BEGIN Records for the exercise

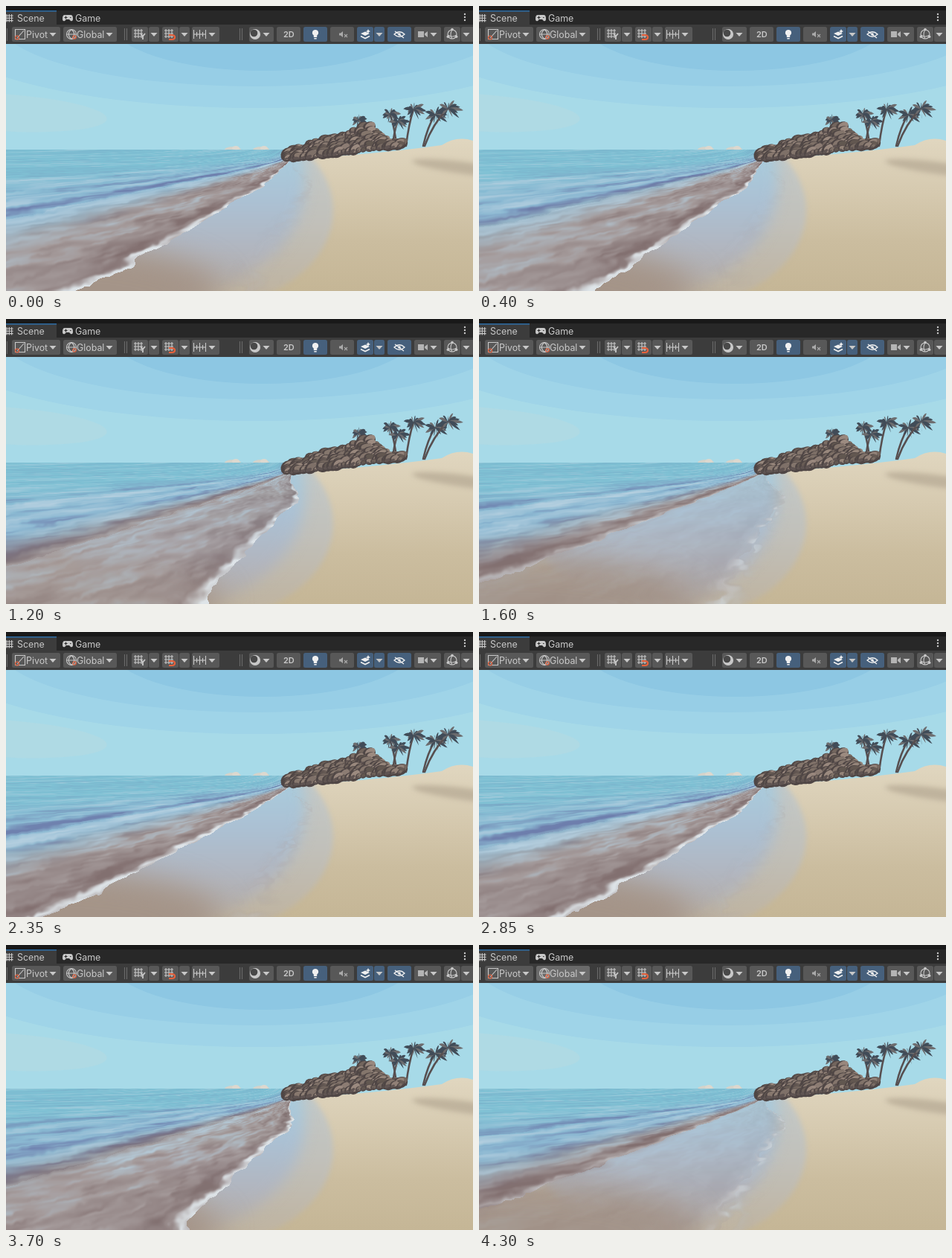
An HTML page with a canvas that plays this animation: 628x383 px, repeating every 4350 ms.

```html
<!DOCTYPE html>
<html lang="en">
<head>
<meta charset="utf-8">
<title>Beach scene</title>
<style>
html, body { margin: 0; width: 100%; height: 100%; overflow: hidden; background: #3c3c3c; }
canvas, svg { position: absolute; left: 0; top: 0; }
svg text { font: 12.4px Inter, sans-serif; fill: #c8c8c8; }
</style>
</head>
<body>
<canvas id="stage" width="628" height="383"></canvas>
<svg id="ui" width="628" height="51" fill="none" stroke="#c8c8c8" stroke-width="1.1"></svg>
<script>
const W = 628, H = 383, LOOP = 4350, PERIOD = 2700, HORIZON = 193;
const SEA_W = 412, SEA_H = H - HORIZON;
const { PI, sin, cos, floor, exp, log, sqrt, max, min } = Math;
const ctx = document.getElementById('stage').getContext('2d');

// ---------- helpers ----------
let seed = 7;
const rand = () => (seed = (seed * 16807) % 2147483647) / 2147483647;
const mix = (a, b, k) => a + (b - a) * k;
const smooth = (a, b, v) => {
  const k = max(0, min(1, (v - a) / (b - a)));
  return k * k * (3 - 2 * k);
};
const bell = (v, centre, width) => exp(-(((v - centre) / width) ** 2));

const grid = Float32Array.from({ length: 65536 }, rand);
function noise(x, y) {
  const xi = floor(x), yi = floor(y);
  let fx = x - xi, fy = y - yi;
  fx *= fx * (3 - 2 * fx);
  fy *= fy * (3 - 2 * fy);
  const x0 = xi & 255, x1 = (xi + 1) & 255, y0 = (yi & 255) << 8, y1 = ((yi + 1) & 255) << 8;
  return mix(mix(grid[y0 + x0], grid[y0 + x1], fx), mix(grid[y1 + x0], grid[y1 + x1], fx), fy);
}
function layer(w, h) {
  const c = document.createElement('canvas');
  c.width = w;
  c.height = h;
  return c.getContext('2d');
}
function oval(c, x, y, rx, ry, fill, turn = 0) {
  c.beginPath();
  c.ellipse(x, y, rx, ry, turn, 0, 2 * PI);
  c.fillStyle = fill;
  c.fill();
}
function ramp(c, y0, y1, ...colours) {
  const g = c.createLinearGradient(0, y0, 0, y1);
  colours.forEach((colour, i) => g.addColorStop(i / (colours.length - 1), colour));
  return g;
}

// ---------- sky and sand ----------
const back = layer(W, H);
back.fillStyle = '#a7dae8';
back.fillRect(0, 0, W, H);
oval(back, -10, 143, 146, 25, '#afdae4', 0.06);
oval(back, 335, 20, 440, 117, '#9fd4e8');
oval(back, 335, 20, 345, 88, '#97cee6');
oval(back, 345, 20, 205, 67, '#8dc7e3');
for (const x of [305, 343]) {
  oval(back, x, 193, 11, 4, '#d3d3cb');
  oval(back, x + 4, 191, 5, 3, '#dcd8cf');
}

back.save();
back.beginPath();
back.moveTo(0, HORIZON);
back.lineTo(372, HORIZON);
back.lineTo(372, 207);
back.quadraticCurveTo(500, 199, 586, 187);
back.quadraticCurveTo(606, 174, 628, 181);
back.lineTo(628, H);
back.lineTo(0, H);
back.fillStyle = ramp(back, 180, 383, '#e0d6bf', '#d6cab0', '#cbbd9f', '#c5b696');
back.fill();
back.clip();
back.filter = 'blur(3px)';
oval(back, 618, 218, 72, 8, '#bfb39d', 0.13);
oval(back, 260, 275, 180, 130, ramp(back, 200, 383, '#c3c9c8', '#c1c0ba', '#bfb4a1'));
back.filter = 'blur(9px)';
oval(back, 230, 235, 172, 150, ramp(back, 205, 383, '#a9cbdc', '#abc0d3', '#b1b6c0', '#b4aba4'));
back.filter = 'blur(20px)';
oval(back, 60, 383, 230, 62, '#a49488');
back.restore();

// ---------- rocks ----------
const rocks = layer(W, H);
rocks.filter = 'blur(0.5px)';
const rockBase = x => 207 - 18 * smooth(365, 560, x);
const rockHeight = x => 5 + 18 * bell(x, 428, 44) + 25 * bell(x, 484, 26);
for (let level = 1; level >= 0; level -= 0.14) {
  for (let x = 378; x < 533; x += 4 + rand() * 5) {
    const r = 3 + rand() * 4.5, y = rockBase(x) - r * 0.5 - max(0, rockHeight(x) - 4) * level, turn = rand() - 0.8;
    const lit = 95 + rand() * 65;
    oval(rocks, x, y, r * 1.25, r, '#4f4645', turn);
    oval(rocks, x + r * 0.2, y - r * 0.25, r, r * 0.65, `rgb(${lit}, ${lit * 0.89}, ${lit * 0.82})`, turn);
    oval(rocks, x - r * 0.4, y + r * 0.3, r * 0.6, r * 0.3, '#5f5452', turn);
  }
}

// ---------- palms: crown, then foot ----------
const palms = [[474, 153, 481, 166], [516, 145, 524, 178], [527, 155, 521, 179],
  [548, 139, 538, 188], [577, 146, 561, 188], [594, 138, 563, 188]];
function drawPalms(time) {
  ctx.lineCap = 'round';
  palms.forEach(([x, y, footX, footY], n) => {
    const sway = sin(time * 2 * PI + n * 1.7), size = 12 + n * 1.3;
    ctx.strokeStyle = '#574f50';
    ctx.lineWidth = 2.5;
    ctx.beginPath();
    ctx.moveTo(footX, footY);
    ctx.quadraticCurveTo(mix(footX, x, 0.35), mix(footY, y, 0.6), x, y);
    ctx.stroke();
    for (let k = 0; k < 15; k++) {
      const a = (k / 15) * 2 * PI + n + sway * 0.05, reach = size * (0.65 + 0.4 * sin(k * 5 + n) ** 2);
      const ex = x + cos(a) * reach + size * 0.15, ey = y + sin(a) * reach * 0.72 + 2;
      const mx = mix(x, ex, 0.55), my = mix(y, ey, 0.55);
      ctx.fillStyle = k % 3 ? '#414c58' : '#6d6c6e';
      ctx.beginPath();
      ctx.moveTo(x, y);
      ctx.quadraticCurveTo(mx, my - 6, ex, ey);
      ctx.quadraticCurveTo(mx + 1, my + 3, x, y);
      ctx.fill();
    }
  });
}

// ---------- sea ----------
// Fronts are rays from the far end of the shore; travel grows towards the beach and is 0 at slope BREAK.
const BREAK = 1.65, APEX_X = 388, APEX_Y = 207;
const travel = new Float32Array(SEA_W * SEA_H).fill(9), along = new Float32Array(SEA_H);
for (let y = 0; y < SEA_H; y++) {
  const d = y + HORIZON - APEX_Y, depth = (d + sqrt(d * d + 60)) / 2;
  along[y] = log(depth + 4);
  for (let x = 0; x < SEA_W; x++) {
    if (x > 372 && d < 1) continue;
    const ray = (APEX_X - x) / depth;
    const slope = ray + (34 / depth) * smooth(0, 40, d) * max(0, 1 - ray / 2.2);
    const q = slope < BREAK ? 0.54 * (BREAK - slope) : -0.92 * log(slope / BREAK);
    const wobble = noise(along[y] * 9, q * 3 + 50) - 0.5 + (noise(x / 7, y / 7) - 0.5) * 0.4;
    travel[y * SEA_W + x] = q + wobble * 0.07;
  }
}

const FAR = [127, 193, 212], MID = [140, 184, 210], SHALLOW = [164, 154, 154];
const LIGHT = [182, 208, 224], DEEP = [104, 116, 166], SILT = [124, 104, 104], FOAM = [222, 228, 232];
const sea = layer(SEA_W, SEA_H), pixels = sea.createImageData(SEA_W, SEA_H);
function paintSea(time) {
  const p = time % 1, data = pixels.data;
  const retreat = smooth(0.35, 0.68, p);
  const stain = max(0, 1 - ((p + 0.45) % 1) / 0.7) * 0.7;
  for (let i = 0, o = 0; i < travel.length; i++, o += 4) {
    const q = travel[i];
    if (q > 0.92) {
      data[o + 3] = 0;
      continue;
    }
    const row = along[floor(i / SEA_W)], drift = q - time, behind = p - q;
    const broad = noise(row * 5 + 40, drift * 8 + 90), fine = noise(row * 16 + 90, drift * 25 + 160);
    const lead = behind < 1, u = behind - floor(behind);
    const shallow = smooth(-1.05, -0.5, q), mid = smooth(-2.4, -1, q);

    // Cover of water, then foam at its edge and the line it leaves on the sand.
    let alpha = 0, foam = 0;
    if (behind >= 0) {
      alpha = lead ? 1 - retreat * smooth(-0.65, -0.3, q) : 1;
      foam = smooth(-0.55, -0.2, q) * (1 - smooth(0.02, 0.04 + 0.07 * broad, u)) * (0.35 + 0.85 * fine);
      if (lead) foam *= 1 - smooth(0.42, 0.65, p);
    }
    if (q > 0.35) foam = max(foam, bell(q, 0.6, 0.06) * stain * smooth(0.3, 0.8, fine));

    const chop = (broad - 0.5) * 0.9 + (fine - 0.5) * 0.6;
    const ridge = 0.35 * bell(u, 0.88, 0.1) - 0.6 * bell(u, 0.11, 0.09) - 0.28 * (1 - shallow) * cos(6 * PI * (u - 0.1));
    const shade = max(-1, min(1, chop + ridge * mix(0.15, 1, mid)));
    alpha = max(alpha, foam);
    for (let c = 0; c < 3; c++) {
      const base = mix(mix(FAR[c], MID[c], mid), SHALLOW[c], shallow);
      const tone = shade > 0 ? mix(base, LIGHT[c], shade)
        : mix(base, mix(DEEP[c], SILT[c], shallow), -shade * mix(0.3, 0.85, mid));
      data[o + c] = mix(tone, FOAM[c], min(1, foam));
    }
    data[o + 3] = min(1, alpha) * 255;
  }
  sea.putImageData(pixels, 0, 0);
}

// ---------- toolbar ----------
const box = (x, w, fill = '#585858', id = '') =>
  `<rect ${id && `id="${id}"`} x="${x}" y="28" width="${w}" height="20" rx="2.5" fill="${fill}" stroke="none"/>`;
const line = (d, extra = '') => `<path d="${d}" ${extra}/>`;
const solid = (d, fill = '#c8c8c8') => line(d, `fill="${fill}" stroke="none"`);
const ring = (x, y, r, extra = '') => `<circle cx="${x}" cy="${y}" r="${r}" ${extra}/>`;
const caret = x => solid(`M${x - 4.5} 36h9l-4.5 5z`);
const label = (x, y, text, extra = '') => `<text x="${x}" y="${y}" stroke="none" ${extra}>${text}</text>`;
const hash = (x, y, n, gap) => {
  let d = '';
  for (let i = 0; i < n; i++) d += `M${x + 2 + i * gap} ${y}v${(n - 1) * gap + 4}M${x} ${y + 2 + i * gap}h${(n - 1) * gap + 4}`;
  return line(d);
};
const blue = '#46607c', orange = '#e8613c', white = '#f0f0f0';
document.getElementById('ui').innerHTML = [
  '<g stroke="none"><path d="M0 0h628v6H0z" fill="#191919"/><path d="M0 6h628v19H0z" fill="#282828"/>',
  '<path d="M0 25h628v26H0zM0 6h68v19H0z" fill="#3c3c3c"/><path d="M0 6h68v1.6H0z" fill="#2c6ca5"/></g>',
  hash(-1, 11, 3, 3.3), label(15, 21, 'Scene'),
  solid('M79 12h8q3 0 3 5 0 4-3 3l-2-2h-4l-2 2q-3 1-3-3 0-5 3-5z'),
  line('M78.5 15.5h4M80.5 13.5v4M86 15.5h1.5', 'stroke="#282828"'), label(93, 21, 'Game'),
  [11, 15, 19].map(y => ring(617, y, 1.2, 'fill="#c8c8c8" stroke="none"')).join(''),
  line('M1.5 30v17', 'id="edge" stroke="#686868"'),
  [159.5, 162.5, 314.5, 317.5].map(x => line(`M${x} 30v16`, 'stroke="#6a6a6a"')).join(''),
  box(8, 65), box(77, 72, '#585858', 'global'),
  box(169, 22), box(192, 14), box(210, 22), box(233, 14), box(250, 37), box(327, 33), box(364, 32),
  box(400, 32, blue), box(436, 32), box(472, 22, blue), box(495, 14, blue), box(513, 32, blue),
  box(549, 36), box(589, 22), box(612, 18),
  [63, 139, 199, 240, 277, 350, 502, 575, 619].map(caret).join(''),
  line('M12.5 31.5h13v13h-13zM15 43l9-10'), ring(15, 42.5, 2.5, `stroke="${orange}"`), label(27, 42.5, 'Pivot'),
  ring(88, 38, 6.5), line('M81.5 38h13M88 31.5c-5 4-5 9 0 13c5-4 5-9 0-13'),
  ring(92, 42, 2.2, `stroke="${orange}"`), label(95, 42.5, 'Global'),
  hash(172, 31, 3, 4), line('M181 37l3 3.5 3-3.5M184 40v5', 'stroke-width="1.8"'),
  hash(213, 31, 3, 4), line('M219 39h4q4 0 4 3t-4 3h-4', `stroke="${orange}" stroke-width="2.2"`),
  [252, 256, 260, 264, 268].map((x, i) => line(`M${x}.5 ${i % 2 ? 35 : 32}V${i % 2 ? 41 : 44}`)).join(''), line('M252 38h17'),
  ring(335, 38, 6.5, 'fill="#c8c8c8"'), ring(333.5, 36.5, 4.8, 'fill="#484848" stroke="none"'),
  label(373, 42, '2D', 'style="font-size:11px;font-weight:600"'),
  solid('M416 32a4 4 0 0 1 2.2 7.4V42h-4.4v-2.6A4 4 0 0 1 416 32zM414.3 43h3.4v1.6h-3.4z', white),
  solid('M448 36.5h2l3-2.5v8l-3-2.5h-2z', '#aaa'), line('M455 38l4 4M459 38l-4 4', 'stroke="#aaa"'),
  solid('M477 37l6-2.5 6 2.5-6 3zM487 31l1 2 2 1-2 1-1 2-1-2-2-1 2-1z', white),
  line('M477 40.5l6 3 6-3', `stroke="${white}" stroke-width="1.6"`),
  line('M522 38q7-6.5 14 0q-7 6.5-14 0zM523 34l12 9', `stroke="${white}" stroke-width="1.3"`),
  ring(529, 38, 1.8, `fill="${white}" stroke="none"`),
  solid('M554 34h8v8h-8zM563 37l4-3v8l-4-3z', '#b4b4b4'),
  ring(600, 38, 6), line('M594 39q6 4 12 0M600 32q-4 6 0 12'),
  [-90, 150, 30].map(a => ring(600 + 6.5 * cos(a * PI / 180), 38 + 6.5 * sin(a * PI / 180), 1.8, 'fill="#c8c8c8" stroke="none"')).join(''),
].join('');
const globalButton = document.getElementById('global'), edge = document.getElementById('edge');

// ---------- playback ----------
const start = performance.now();
let shown = -1;
function tick() {
  const step = floor(((performance.now() - start) % LOOP) / 50);
  if (step !== shown) {
    shown = step;
    const time = (step * 50) / PERIOD, hover = step >= 84;
    paintSea(time);
    ctx.drawImage(back.canvas, 0, 0);
    ctx.drawImage(sea.canvas, 0, HORIZON);
    drawPalms(time);
    ctx.drawImage(rocks.canvas, 0, 0);
    globalButton.setAttribute('fill', hover ? '#6a6a6a' : '#585858');
    edge.setAttribute('stroke', hover ? '#b0b0b0' : '#686868');
  }
  requestAnimationFrame(tick);
}
tick();
</script>
</body>
</html>
```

END Records for the exercise

Out of the preceding entries, pull every line containing the string "travel".

## Solution to the exercise:
// Fronts are rays from the far end of the shore; travel grows towards the beach and is 0 at slope BREAK.
const travel = new Float32Array(SEA_W * SEA_H).fill(9), along = new Float32Array(SEA_H);
    travel[y * SEA_W + x] = q + wobble * 0.07;
  for (let i = 0, o = 0; i < travel.length; i++, o += 4) {
    const q = travel[i];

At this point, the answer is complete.